Coronation Street, ITV - TV review: This soap is streets ahead when it comes to the real world

The Gods of the Cobbles have chosen to visit mental illness on Steve McDonald

Ellen E. Jones
Tuesday 25 November 2014 00:00
Comments
Community care: Simon Gregson as Steve McDonald in 'Coronation Street'
Community care: Simon Gregson as Steve McDonald in 'Coronation Street'

Steve McDonald’s depression diagnosis has been a controversial storyline for Coronation Street (ITV), and not for the reasons that soaps usually invite controversy. Linda’s rape in EastEnders, ketamine addiction on Emmerdale and the right-to-die debate surrounding Hayley Cropper on Corrie earlier this year, have all got the nation talking – that’s what soaps are supposed to do – but depression just doesn’t lend itself to sensational telly in quite the same way.

It’s yet more evidence of Corrie’s superiority, then, that the Gods of the Cobbles have chosen to visit mental illness on Steve McDonald (Simon Gregson), ordinary bloke next door, Weatherfield wit and winner of Best Comedy Performance at this year’s British Soap Awards. Viewers like Steve because he’s funny; depression isn’t very funny.

It’s a risky strategy, but it’s also brilliant, because Steve is exactly the sort of laugh-a-minute lad who scoffs at the idea of seeking professional help for a mental health problem. The storyline was first hinted at a few months back, but it’s taken until now for Steve to accept a diagnosis more specific than “being a useless article”. A lesser soap might have left it there, reassuring viewers that help is available at their GP, but Steve’s story has gone on to remind us of a further heartbreak, the struggle of friends and family to be supportive about a condition they can’t understand. Steve’s hopes that his mum, at least, would have some sympathy were dashed when she put his behaviour down to the male menopause: “We’d all love to go gallivanting off every time we felt like it, but some of us can’t drop everything, we’ve got responsibilities!”

That’s one reason why Coronation Street is currently head and shoulders above every other soap opera, and many so-called “serious dramas” too.

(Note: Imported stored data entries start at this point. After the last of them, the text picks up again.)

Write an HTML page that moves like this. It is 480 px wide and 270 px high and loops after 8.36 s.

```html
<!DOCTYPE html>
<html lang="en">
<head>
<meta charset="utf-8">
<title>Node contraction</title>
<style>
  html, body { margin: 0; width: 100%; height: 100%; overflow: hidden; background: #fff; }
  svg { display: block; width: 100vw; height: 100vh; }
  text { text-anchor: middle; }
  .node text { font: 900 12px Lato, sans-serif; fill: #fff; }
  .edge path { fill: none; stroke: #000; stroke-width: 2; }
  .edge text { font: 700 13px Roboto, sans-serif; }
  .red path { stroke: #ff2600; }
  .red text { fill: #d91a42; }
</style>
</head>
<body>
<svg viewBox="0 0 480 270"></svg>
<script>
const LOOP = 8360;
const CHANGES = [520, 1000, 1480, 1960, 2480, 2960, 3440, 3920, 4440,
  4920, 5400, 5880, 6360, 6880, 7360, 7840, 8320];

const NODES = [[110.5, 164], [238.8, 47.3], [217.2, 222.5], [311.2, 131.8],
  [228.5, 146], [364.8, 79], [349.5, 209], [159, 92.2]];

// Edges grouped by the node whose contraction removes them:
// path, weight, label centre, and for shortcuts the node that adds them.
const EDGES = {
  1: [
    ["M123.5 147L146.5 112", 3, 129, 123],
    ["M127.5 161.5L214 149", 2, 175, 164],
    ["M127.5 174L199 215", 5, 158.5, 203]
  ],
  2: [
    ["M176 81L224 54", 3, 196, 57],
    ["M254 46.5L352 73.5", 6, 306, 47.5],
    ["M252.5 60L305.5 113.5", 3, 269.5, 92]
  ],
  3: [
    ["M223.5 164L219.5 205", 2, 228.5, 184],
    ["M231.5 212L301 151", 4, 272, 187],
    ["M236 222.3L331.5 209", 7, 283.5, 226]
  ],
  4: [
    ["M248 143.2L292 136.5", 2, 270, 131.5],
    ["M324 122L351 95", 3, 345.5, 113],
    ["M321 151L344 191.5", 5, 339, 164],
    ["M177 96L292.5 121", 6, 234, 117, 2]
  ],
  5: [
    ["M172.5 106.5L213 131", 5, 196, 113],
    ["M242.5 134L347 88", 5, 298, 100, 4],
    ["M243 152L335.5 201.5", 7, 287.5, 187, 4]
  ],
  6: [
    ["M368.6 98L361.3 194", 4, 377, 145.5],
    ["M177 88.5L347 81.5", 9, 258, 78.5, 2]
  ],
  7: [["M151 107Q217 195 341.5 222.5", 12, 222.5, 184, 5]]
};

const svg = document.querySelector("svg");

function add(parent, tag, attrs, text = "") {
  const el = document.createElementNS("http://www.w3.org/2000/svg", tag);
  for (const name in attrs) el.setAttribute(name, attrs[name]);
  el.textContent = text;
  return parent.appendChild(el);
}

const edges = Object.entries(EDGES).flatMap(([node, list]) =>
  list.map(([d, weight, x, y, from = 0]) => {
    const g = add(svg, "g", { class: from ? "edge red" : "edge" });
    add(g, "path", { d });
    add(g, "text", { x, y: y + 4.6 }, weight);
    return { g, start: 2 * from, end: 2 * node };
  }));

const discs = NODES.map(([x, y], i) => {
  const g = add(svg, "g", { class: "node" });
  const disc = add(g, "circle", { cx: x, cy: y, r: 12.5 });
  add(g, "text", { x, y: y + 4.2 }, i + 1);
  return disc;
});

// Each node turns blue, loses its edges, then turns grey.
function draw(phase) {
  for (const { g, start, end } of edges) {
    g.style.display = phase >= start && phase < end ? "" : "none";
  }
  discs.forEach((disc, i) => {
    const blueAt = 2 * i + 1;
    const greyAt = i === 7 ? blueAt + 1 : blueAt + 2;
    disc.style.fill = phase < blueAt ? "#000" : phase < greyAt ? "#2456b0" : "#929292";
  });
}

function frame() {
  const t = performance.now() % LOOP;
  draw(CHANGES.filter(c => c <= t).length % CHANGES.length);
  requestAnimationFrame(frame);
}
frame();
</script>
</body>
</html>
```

Another is how the writers dust their scripts with pop culture references like flour on a barm cake. Learning about what the Street’s residents are listening to, reading and watching on telly is not only amusing, but also very revealing of character. Mary says her mum is always getting confused with Ann Widdecombe “It’s a nightmare to go shopping with her. People criticise her politics, her dancing...” Audrey requested that Gail return “the Maeve Binchy that I lent you” and Emily Bishop complained to Rita that she “couldn’t get past the shower scene” in Netflix prison drama Orange Is the New Black. Persevere, Emily. It really picks up in season two.

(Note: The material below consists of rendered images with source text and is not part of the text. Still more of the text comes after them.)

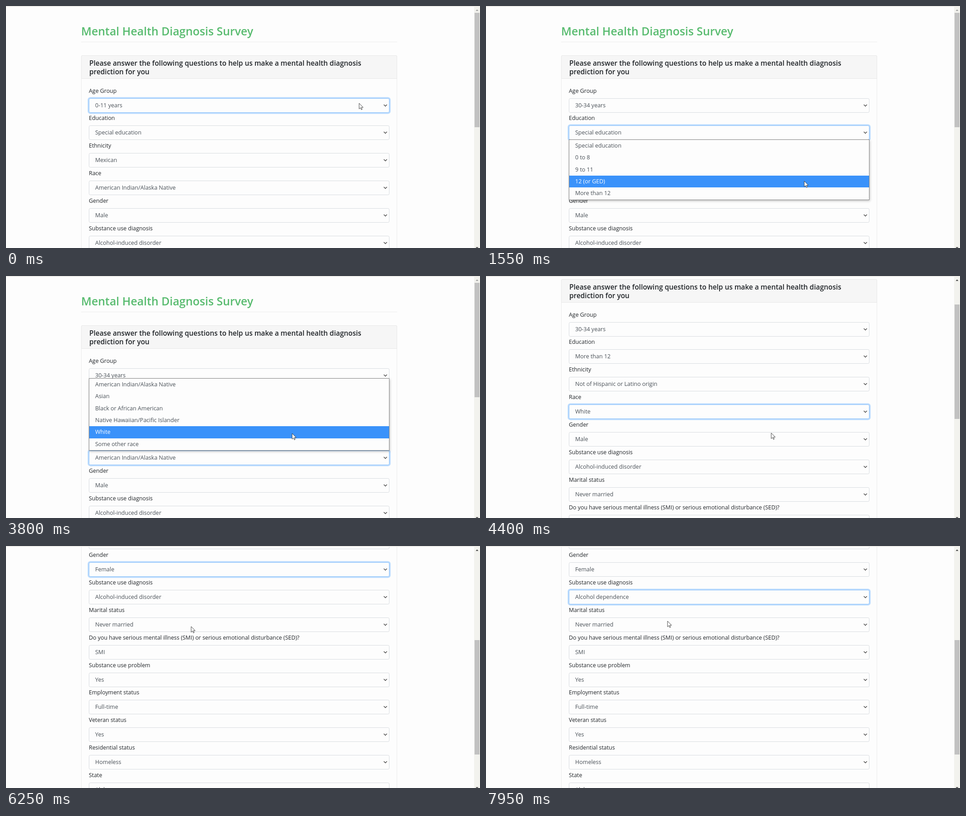
Recreate the animation shown at these times as an HTML page. Size 1047 by 535 pixels, loop 8000 ms.

```html
<!DOCTYPE html>
<html lang="en">
<head>
<meta charset="utf-8">
<title>Mental Health Diagnosis Survey</title>
<style>
  html, body { margin: 0; width: 100%; height: 100%; overflow: hidden; }
  body { position: relative; background: #fdfdfd; color: #212529; font: 12.4px/20px "Open Sans", "Noto Sans", sans-serif; }
  #stage { position: absolute; left: 0; top: 0; width: 1047px; height: 535px; overflow: hidden; background: #fdfdfd; }
  #stage div, #stage svg, h1, h2 { position: absolute; box-sizing: border-box; margin: 0; white-space: nowrap; }
  #page { left: 0; top: 0; width: 1034px; height: 1140px; }
  h1 { left: 166px; top: 38px; font-size: 24.9px; line-height: 35px; font-weight: 600; color: #58bb6f; }
  .rule { left: 166px; top: 79px; width: 698px; height: 1px; background: #ececec; }
  .card { left: 166px; top: 109px; width: 698px; height: 1020px; border: 1px solid #ebebeb; border-radius: 3px; }
  h2 { left: 166px; top: 109px; width: 698px; height: 52px; padding: 6.5px 16px 0 17px; font-size: 15.4px; line-height: 19.8px; font-weight: 600;
       background: #f6f6f6; border: 1px solid #e8e8e8; border-radius: 3px 3px 0 0; }
  .label { left: 183px; }
  .select { left: 183px; width: 664px; height: 32px; padding-left: 13px; line-height: 30.5px; font-size: 12.5px; color: #495057;
            background: #fdfdfd; border: 1px solid #d8dce0; border-radius: 3.3px; }
  .select.focus { border-color: #8cc1f9; box-shadow: 0 0 0 2.6px rgba(0, 123, 255, .26); }
  .select svg { right: 3px; top: 12px; }
  .popup { left: 183px; width: 664px; background: #fdfdfd; border: 1px solid #868686; box-shadow: 1px 2px 5px rgba(0, 0, 0, .25); z-index: 2; }
  .option { left: 0; width: 100%; height: 26.3px; padding-left: 13px; line-height: 26.3px; font-size: 12.5px; color: #495057; }
  .option.hot { background: #3a92fa; color: #fff; }
  .edge { left: 0; top: 0; width: 1047px; height: 2px; background: linear-gradient(#e4e3df 50%, #f3f2ef 50%); }
  .track { left: 1034px; top: 2px; width: 13px; height: 533px; background: #f2f2ee; }
  #thumb { left: 1035px; top: 15px; width: 11px; height: 253px; background: #c1c1c1; }
</style>
</head>
<body>
<div id="stage">
  <div id="page">
    <h1>Mental Health Diagnosis Survey</h1>
    <div class="rule"></div>
    <div class="card"></div>
    <h2>Please answer the following questions to help us make a mental health diagnosis<br>prediction for you</h2>
  </div>
  <div class="edge"></div>
  <div class="track"></div>
  <div id="thumb"></div>
  <svg width="13" height="535" style="left:1034px;top:0">
    <path id="up" d="M3.5 11h6l-3-3.5z"/>
    <path d="M3.5 533h6l-3 3.5z" fill="#505050"/>
  </svg>
  <svg id="cursor" width="14" height="20" style="left:-1px;top:-1px;z-index:3">
    <path d="M1 1v12.6l2.9-2.7 2 4.4 1.9-.9-2-4.2h4.1z" fill="#fff" stroke="#333" stroke-width=".9"/>
  </svg>
</div>
<script>
const LOOP = 8000, PITCH = 60.87, ROW = 26.3;
const $ = id => document.getElementById(id);
const page = $('page');

// options: first is the initial value; pick is chosen when the list closes
const fields = [
  { label: 'Age Group', pick: 6, open: 150, close: 900,
    options: ['0-11', '12-14', '15-17', '18-20', '21-24', '25-29', '30-34', '35-39', '40-44', '45-49', '50-54', '55-59', '60-64', '65+'].map(a => a + ' years') },
  { label: 'Education', pick: 4, open: 1250, close: 1750,
    options: ['Special education', '0 to 8', '9 to 11', '12 (or GED)', 'More than 12'] },
  { label: 'Ethnicity', pick: 3, open: 2200, close: 2850,
    options: ['Mexican', 'Puerto Rican', 'Other Hispanic or Latino origin', 'Not of Hispanic or Latino origin'] },
  { label: 'Race', pick: 4, open: 3300, close: 3950, upward: true,
    options: ['American Indian/Alaska Native', 'Asian', 'Black or African American', 'Native Hawaiian/Pacific Islander', 'White', 'Some other race'] },
  { label: 'Gender', pick: 1, open: 5500, close: 5950, options: ['Male', 'Female'] },
  { label: 'Substance use diagnosis', pick: 3, open: 6850, close: 7750,
    options: ['Alcohol-induced disorder', 'Substance-induced disorder', 'Alcohol intoxication', 'Alcohol dependence', 'Cocaine dependence',
      'Cannabis dependence', 'Opioid dependence', 'Other substance dependence', 'Alcohol abuse', 'Cocaine abuse', 'Cannabis abuse',
      'Opioid abuse', 'Other substance related conditions'] },
  { label: 'Marital status', options: ['Never married'] },
  { label: 'Do you have serious mental illness (SMI) or serious emotional disturbance (SED)?', options: ['SMI'] },
  { label: 'Substance use problem', options: ['Yes'] },
  { label: 'Employment status', options: ['Full-time'] },
  { label: 'Veteran status', options: ['Yes'] },
  { label: 'Residential status', options: ['Homeless'] },
  { label: 'State', options: ['Alabama'] }
];

// [time, scroll offset]: five wheel notches
const scrollKeys = [[0, 0], [4200, 0], [4350, 82], [4400, 102], [4480, 164], [4600, 164], [4730, 247],
  [4830, 247], [4960, 329], [6030, 329], [6180, 411]];

// [time, x, y] of the pointer tip
const pointerKeys = [[0, 780, 215], [150, 780, 215], [750, 745, 402], [900, 743, 404], [1150, 725, 283], [1250, 722, 280],
  [1550, 703, 387], [1680, 700, 412], [1760, 700, 412], [2100, 700, 345], [2200, 700, 343], [2700, 689, 448],
  [2950, 687, 450], [3200, 672, 405], [3300, 670, 402], [3750, 632, 348], [4400, 630, 347], [4750, 622, 338],
  [5250, 430, 113], [5450, 425, 134], [5500, 425, 134], [5850, 410, 186], [5950, 410, 186], [6250, 409, 178],
  [6700, 404, 115], [6850, 404, 112], [7450, 402, 218], [7750, 402, 219], [7950, 401, 166]];

function sample(keys, t) {
  const i = keys.findIndex(k => k[0] > t);
  if (i < 0) return keys[keys.length - 1].slice(1);
  const a = keys[i - 1], b = keys[i], u = (t - a[0]) / (b[0] - a[0]), e = u * u * (3 - 2 * u);
  return a.slice(1).map((v, n) => v + (b[n + 1] - v) * e);
}

function add(parent, className, top, text = '') {
  const el = document.createElement('div');
  el.className = className;
  el.style.top = top + 'px';
  el.textContent = text;
  parent.append(el);
  return el;
}

fields.forEach((f, i) => {
  const y = Math.round(203.6 + PITCH * i);
  add(page, 'label', y - 26.3, f.label);
  f.select = add(page, 'select', y);
  f.select.innerHTML = '<span></span><svg width="10" height="7"><path d="M1.5 1l3.5 3.5L8.5 1" fill="none" stroke="#444" stroke-width="1.3"/></svg>';
  f.value = f.select.firstChild;
  f.value.textContent = f.options[0];
  if (!f.open) return;
  const height = f.options.length * ROW + 2;
  f.top = f.upward ? y - height : y + 31;
  f.popup = add(page, 'popup', f.top);
  f.popup.style.height = height + 'px';
  f.rows = f.options.map((text, n) => add(f.popup, 'option', n * ROW, text));
});

const active = fields.filter(f => f.open);

function draw(t) {
  const scroll = Math.round(sample(scrollKeys, t)[0]);
  const [x, y] = sample(pointerKeys, t);
  page.style.transform = `translateY(${-scroll}px)`;
  $('thumb').style.transform = `translateY(${Math.round(scroll * .469)}px)`;
  $('up').setAttribute('fill', scroll ? '#505050' : '#a3a3a3');
  $('cursor').style.transform = `translate(${Math.round(x)}px, ${Math.round(y)}px)`;

  const focused = active.filter(f => f.open <= t).pop() || active[0];
  for (const f of active) {
    const shown = t >= f.open && t < f.close;
    f.select.classList.toggle('focus', f === focused);
    f.value.textContent = f.options[t >= f.close ? f.pick : 0];
    f.popup.style.display = shown ? 'block' : 'none';
    if (!shown) continue;
    const row = Math.floor((y + scroll - f.top - 1) / ROW);
    const hot = f.rows[row] ? row : 0;
    f.rows.forEach((r, n) => r.classList.toggle('hot', n === hot));
  }
}

function tick() {
  draw(performance.now() % LOOP);
  requestAnimationFrame(tick);
}
tick();
</script>
</body>
</html>
```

Register for free to continue reading

Registration is a free and easy way to support our truly independent journalism

By registering, you will also enjoy limited access to Premium articles, exclusive newsletters, commenting, and virtual events with our leading journalists

Please enter a valid email
Please enter a valid email
Must be at least 6 characters, include an upper and lower case character and a number
Must be at least 6 characters, include an upper and lower case character and a number
Must be at least 6 characters, include an upper and lower case character and a number
Please enter your first name
Special characters aren’t allowed
Please enter a name between 1 and 40 characters
Please enter your last name
Special characters aren’t allowed
Please enter a name between 1 and 40 characters
You must be over 18 years old to register
You must be over 18 years old to register
Opt-out-policy
You can opt-out at any time by signing in to your account to manage your preferences. Each email has a link to unsubscribe.

By clicking ‘Create my account’ you confirm that your data has been entered correctly and you have read and agree to our Terms of use, Cookie policy and Privacy notice.

This site is protected by reCAPTCHA and the Google Privacy policy and Terms of service apply.

Already have an account? sign in

By clicking ‘Register’ you confirm that your data has been entered correctly and you have read and agree to our Terms of use, Cookie policy and Privacy notice.

This site is protected by reCAPTCHA and the Google Privacy policy and Terms of service apply.

Register for free to continue reading

Registration is a free and easy way to support our truly independent journalism

By registering, you will also enjoy limited access to Premium articles, exclusive newsletters, commenting, and virtual events with our leading journalists

Already have an account? sign in

By clicking ‘Register’ you confirm that your data has been entered correctly and you have read and agree to our Terms of use, Cookie policy and Privacy notice.

This site is protected by reCAPTCHA and the Google Privacy policy and Terms of service apply.

Join our new commenting forum

Join thought-provoking conversations, follow other Independent readers and see their replies

Comments

Thank you for registering

Please refresh the page or navigate to another page on the site to be automatically logged inPlease refresh your browser to be logged in